Exercise details: Find all lines in the listing that include the word "section", then copy them.

□ □ □ □ □

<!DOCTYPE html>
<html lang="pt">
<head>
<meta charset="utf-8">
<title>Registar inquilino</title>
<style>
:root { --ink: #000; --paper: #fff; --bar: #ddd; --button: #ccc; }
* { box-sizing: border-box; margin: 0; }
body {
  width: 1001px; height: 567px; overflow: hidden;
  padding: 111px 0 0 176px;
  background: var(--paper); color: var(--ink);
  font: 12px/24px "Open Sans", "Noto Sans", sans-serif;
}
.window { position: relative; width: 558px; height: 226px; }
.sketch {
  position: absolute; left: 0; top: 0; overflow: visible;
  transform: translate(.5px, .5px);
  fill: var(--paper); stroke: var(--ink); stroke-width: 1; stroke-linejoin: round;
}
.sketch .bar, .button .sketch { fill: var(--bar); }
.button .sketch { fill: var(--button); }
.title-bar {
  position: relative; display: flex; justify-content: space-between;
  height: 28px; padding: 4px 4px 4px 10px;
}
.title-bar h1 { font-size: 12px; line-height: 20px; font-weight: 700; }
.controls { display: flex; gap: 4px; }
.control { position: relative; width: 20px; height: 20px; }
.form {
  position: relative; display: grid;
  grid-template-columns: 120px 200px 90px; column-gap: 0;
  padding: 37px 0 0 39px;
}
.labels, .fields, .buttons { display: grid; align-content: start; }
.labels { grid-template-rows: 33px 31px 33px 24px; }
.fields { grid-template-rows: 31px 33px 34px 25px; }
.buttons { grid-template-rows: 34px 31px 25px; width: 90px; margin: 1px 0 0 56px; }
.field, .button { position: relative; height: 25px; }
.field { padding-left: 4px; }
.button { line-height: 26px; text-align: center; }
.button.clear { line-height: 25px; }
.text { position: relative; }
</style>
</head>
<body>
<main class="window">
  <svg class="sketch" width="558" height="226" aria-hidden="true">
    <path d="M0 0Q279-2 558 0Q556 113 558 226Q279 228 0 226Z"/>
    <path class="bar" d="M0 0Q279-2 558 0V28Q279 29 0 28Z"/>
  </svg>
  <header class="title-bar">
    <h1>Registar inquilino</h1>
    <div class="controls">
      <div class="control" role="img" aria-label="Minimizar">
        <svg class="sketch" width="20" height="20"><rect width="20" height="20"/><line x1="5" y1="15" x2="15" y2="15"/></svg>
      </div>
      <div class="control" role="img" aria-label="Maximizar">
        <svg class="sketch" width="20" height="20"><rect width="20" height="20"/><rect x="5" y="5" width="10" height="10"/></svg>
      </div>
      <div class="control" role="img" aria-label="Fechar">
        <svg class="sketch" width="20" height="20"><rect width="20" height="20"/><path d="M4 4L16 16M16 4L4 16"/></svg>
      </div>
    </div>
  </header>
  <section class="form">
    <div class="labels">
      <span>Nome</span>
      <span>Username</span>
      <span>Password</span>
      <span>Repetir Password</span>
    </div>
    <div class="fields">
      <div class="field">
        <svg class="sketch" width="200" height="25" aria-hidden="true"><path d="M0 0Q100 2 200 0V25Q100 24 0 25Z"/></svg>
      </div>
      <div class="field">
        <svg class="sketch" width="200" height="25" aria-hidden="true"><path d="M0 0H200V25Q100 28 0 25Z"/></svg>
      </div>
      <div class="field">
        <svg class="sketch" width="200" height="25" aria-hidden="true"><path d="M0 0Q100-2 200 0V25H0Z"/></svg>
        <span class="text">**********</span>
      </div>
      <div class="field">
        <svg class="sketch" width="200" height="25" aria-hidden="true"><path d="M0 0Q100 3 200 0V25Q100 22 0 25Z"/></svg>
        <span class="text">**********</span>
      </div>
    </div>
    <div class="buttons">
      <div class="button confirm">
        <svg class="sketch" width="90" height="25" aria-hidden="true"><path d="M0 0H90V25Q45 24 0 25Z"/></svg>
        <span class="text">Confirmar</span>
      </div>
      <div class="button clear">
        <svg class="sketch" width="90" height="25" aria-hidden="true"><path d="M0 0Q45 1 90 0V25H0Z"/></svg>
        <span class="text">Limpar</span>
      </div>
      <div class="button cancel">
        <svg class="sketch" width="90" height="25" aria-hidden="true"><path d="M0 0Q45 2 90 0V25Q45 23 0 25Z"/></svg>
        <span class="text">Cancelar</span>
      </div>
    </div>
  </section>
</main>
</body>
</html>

□ □ □ □ □

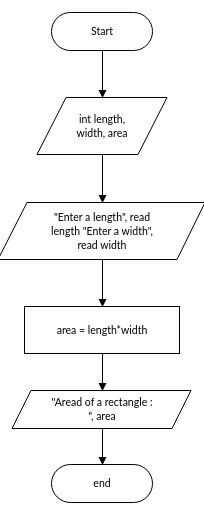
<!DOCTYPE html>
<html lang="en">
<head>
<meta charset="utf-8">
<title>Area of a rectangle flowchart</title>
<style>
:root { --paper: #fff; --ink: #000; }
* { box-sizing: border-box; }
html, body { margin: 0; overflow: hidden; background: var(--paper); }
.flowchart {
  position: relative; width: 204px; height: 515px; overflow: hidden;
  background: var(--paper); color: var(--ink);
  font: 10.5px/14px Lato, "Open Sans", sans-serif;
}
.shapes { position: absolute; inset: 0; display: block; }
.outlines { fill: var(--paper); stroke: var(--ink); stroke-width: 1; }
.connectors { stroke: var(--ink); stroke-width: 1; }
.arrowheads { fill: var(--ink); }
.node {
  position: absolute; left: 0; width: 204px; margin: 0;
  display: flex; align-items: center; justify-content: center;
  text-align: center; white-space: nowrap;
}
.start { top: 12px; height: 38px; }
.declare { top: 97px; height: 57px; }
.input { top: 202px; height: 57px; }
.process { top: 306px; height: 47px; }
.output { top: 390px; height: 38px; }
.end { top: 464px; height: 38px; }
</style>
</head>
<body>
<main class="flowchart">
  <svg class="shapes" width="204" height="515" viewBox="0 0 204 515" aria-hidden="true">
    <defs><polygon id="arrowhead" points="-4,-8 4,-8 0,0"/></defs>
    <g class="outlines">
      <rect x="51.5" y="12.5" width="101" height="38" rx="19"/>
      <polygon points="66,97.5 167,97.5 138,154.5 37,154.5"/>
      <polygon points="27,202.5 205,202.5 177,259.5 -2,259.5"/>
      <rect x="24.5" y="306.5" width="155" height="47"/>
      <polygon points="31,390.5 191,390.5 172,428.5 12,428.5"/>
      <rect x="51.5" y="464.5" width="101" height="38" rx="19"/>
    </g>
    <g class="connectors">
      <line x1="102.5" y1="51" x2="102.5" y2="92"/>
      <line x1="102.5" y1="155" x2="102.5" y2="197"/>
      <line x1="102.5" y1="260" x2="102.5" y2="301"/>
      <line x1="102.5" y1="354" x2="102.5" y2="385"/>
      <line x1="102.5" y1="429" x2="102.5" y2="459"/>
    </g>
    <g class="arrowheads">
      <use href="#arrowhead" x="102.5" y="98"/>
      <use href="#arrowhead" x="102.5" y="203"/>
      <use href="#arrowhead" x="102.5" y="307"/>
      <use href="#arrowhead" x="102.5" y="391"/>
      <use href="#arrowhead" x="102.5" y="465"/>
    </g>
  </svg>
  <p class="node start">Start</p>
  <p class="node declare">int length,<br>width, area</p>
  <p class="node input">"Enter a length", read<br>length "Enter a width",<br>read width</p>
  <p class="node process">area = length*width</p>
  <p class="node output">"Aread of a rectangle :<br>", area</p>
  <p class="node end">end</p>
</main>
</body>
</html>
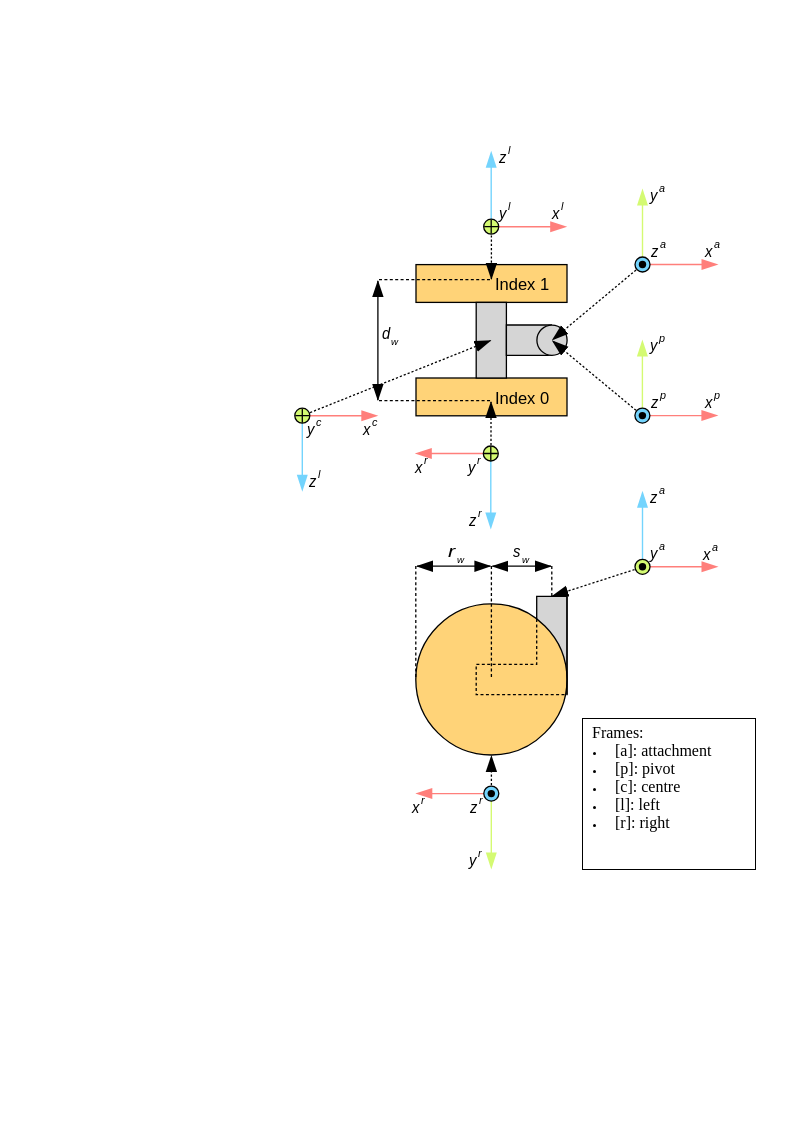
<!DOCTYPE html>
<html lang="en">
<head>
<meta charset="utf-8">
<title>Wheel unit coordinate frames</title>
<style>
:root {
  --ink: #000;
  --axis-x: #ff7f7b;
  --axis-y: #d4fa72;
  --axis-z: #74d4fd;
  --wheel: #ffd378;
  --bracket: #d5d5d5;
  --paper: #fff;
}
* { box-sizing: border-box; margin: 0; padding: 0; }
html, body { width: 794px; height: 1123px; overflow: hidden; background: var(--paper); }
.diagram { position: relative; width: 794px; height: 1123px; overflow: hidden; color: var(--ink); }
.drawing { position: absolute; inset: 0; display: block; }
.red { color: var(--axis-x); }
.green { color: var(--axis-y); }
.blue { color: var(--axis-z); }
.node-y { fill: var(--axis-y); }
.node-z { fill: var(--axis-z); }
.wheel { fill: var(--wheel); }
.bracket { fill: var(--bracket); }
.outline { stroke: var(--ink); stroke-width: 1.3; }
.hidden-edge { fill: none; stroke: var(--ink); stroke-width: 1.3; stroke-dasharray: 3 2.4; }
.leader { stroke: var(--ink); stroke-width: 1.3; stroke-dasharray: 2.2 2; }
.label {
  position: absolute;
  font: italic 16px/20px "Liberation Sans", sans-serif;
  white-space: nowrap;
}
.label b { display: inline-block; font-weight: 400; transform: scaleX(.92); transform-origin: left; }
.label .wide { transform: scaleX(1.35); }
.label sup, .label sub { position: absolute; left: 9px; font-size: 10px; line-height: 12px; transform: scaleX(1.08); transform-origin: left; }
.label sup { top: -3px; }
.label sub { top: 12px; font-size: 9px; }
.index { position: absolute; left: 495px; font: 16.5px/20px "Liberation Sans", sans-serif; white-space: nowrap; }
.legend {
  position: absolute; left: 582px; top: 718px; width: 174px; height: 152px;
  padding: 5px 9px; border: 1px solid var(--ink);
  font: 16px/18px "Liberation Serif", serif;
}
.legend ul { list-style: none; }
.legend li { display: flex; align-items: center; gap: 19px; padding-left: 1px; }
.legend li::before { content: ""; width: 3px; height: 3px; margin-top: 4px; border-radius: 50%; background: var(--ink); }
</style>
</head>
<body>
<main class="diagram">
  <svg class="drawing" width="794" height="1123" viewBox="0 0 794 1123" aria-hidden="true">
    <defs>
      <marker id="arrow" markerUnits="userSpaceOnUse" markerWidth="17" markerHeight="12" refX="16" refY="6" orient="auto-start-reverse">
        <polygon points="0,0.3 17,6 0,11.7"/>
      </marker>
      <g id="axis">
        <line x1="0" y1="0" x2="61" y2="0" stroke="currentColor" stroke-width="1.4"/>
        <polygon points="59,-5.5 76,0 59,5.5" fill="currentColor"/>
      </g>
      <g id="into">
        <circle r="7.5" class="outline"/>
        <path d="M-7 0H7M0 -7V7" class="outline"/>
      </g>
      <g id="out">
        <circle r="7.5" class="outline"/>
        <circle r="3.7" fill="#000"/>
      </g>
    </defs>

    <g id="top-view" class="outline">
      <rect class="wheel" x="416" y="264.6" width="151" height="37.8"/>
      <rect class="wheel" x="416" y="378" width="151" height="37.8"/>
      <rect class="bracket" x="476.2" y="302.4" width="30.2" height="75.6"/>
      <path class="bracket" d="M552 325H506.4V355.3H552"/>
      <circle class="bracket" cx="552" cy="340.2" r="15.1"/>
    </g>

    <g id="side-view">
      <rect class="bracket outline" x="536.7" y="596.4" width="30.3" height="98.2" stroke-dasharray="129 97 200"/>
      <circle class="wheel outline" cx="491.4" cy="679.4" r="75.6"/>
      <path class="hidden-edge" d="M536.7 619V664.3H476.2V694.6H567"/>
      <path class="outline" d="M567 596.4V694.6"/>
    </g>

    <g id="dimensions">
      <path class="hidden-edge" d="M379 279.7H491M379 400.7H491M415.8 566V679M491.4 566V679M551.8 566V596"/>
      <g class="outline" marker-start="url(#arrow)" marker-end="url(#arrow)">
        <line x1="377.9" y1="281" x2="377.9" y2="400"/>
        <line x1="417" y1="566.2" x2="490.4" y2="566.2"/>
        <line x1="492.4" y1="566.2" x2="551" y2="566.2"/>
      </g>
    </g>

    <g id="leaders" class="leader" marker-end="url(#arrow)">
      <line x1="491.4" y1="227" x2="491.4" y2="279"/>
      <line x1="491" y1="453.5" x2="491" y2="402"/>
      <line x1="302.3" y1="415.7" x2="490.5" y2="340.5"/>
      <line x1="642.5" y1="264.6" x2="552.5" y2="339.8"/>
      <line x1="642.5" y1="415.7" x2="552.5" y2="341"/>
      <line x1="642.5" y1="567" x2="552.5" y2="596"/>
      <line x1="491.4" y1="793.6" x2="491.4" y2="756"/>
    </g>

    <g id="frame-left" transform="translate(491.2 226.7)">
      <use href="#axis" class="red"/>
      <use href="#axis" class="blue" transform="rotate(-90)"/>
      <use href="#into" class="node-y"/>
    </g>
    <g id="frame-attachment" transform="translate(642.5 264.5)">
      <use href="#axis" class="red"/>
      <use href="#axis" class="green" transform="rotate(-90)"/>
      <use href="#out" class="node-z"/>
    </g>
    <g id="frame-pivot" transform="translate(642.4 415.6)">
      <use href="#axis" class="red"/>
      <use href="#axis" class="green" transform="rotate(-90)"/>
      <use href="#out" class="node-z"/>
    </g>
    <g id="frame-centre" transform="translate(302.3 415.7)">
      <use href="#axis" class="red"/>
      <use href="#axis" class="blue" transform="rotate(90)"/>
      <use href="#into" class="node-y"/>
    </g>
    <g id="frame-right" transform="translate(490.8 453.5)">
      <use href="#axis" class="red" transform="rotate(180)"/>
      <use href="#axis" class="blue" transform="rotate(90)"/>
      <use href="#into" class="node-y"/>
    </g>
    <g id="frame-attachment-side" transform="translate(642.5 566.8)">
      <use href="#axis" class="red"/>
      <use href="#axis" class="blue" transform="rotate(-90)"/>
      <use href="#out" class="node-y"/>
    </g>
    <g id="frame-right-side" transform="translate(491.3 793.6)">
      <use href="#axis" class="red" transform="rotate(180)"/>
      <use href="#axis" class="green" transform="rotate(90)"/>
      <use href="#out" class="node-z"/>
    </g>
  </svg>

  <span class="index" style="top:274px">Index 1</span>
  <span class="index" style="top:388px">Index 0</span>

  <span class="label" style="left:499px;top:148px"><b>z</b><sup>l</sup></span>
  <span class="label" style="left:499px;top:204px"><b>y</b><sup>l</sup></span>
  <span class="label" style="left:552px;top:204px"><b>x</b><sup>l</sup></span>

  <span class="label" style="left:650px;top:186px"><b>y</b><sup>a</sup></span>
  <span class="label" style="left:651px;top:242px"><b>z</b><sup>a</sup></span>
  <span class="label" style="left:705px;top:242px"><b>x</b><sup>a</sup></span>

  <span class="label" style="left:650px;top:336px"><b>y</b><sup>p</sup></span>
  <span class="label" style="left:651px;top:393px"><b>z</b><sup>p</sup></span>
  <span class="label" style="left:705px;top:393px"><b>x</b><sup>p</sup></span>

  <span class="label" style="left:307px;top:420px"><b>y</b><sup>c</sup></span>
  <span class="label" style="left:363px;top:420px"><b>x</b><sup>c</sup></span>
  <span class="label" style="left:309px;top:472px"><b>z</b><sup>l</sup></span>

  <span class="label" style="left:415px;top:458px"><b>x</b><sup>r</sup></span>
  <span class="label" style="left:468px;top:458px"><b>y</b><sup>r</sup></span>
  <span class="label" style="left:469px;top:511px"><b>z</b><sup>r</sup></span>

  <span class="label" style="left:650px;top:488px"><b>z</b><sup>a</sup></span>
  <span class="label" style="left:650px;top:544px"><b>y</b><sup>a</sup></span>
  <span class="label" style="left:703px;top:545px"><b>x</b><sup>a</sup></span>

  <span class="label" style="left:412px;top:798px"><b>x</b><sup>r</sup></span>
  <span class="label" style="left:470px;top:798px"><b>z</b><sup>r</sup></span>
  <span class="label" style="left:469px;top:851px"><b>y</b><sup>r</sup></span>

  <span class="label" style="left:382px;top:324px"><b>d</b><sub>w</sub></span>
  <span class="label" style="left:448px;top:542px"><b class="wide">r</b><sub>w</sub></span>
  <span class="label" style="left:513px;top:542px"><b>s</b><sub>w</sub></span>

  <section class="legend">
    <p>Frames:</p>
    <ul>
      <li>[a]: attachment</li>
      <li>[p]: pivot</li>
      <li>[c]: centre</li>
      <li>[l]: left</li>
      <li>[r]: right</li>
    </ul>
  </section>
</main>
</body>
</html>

□ □ □ □ □

Output below:
  <section class="form">
  </section>
  <section class="legend">
  </section>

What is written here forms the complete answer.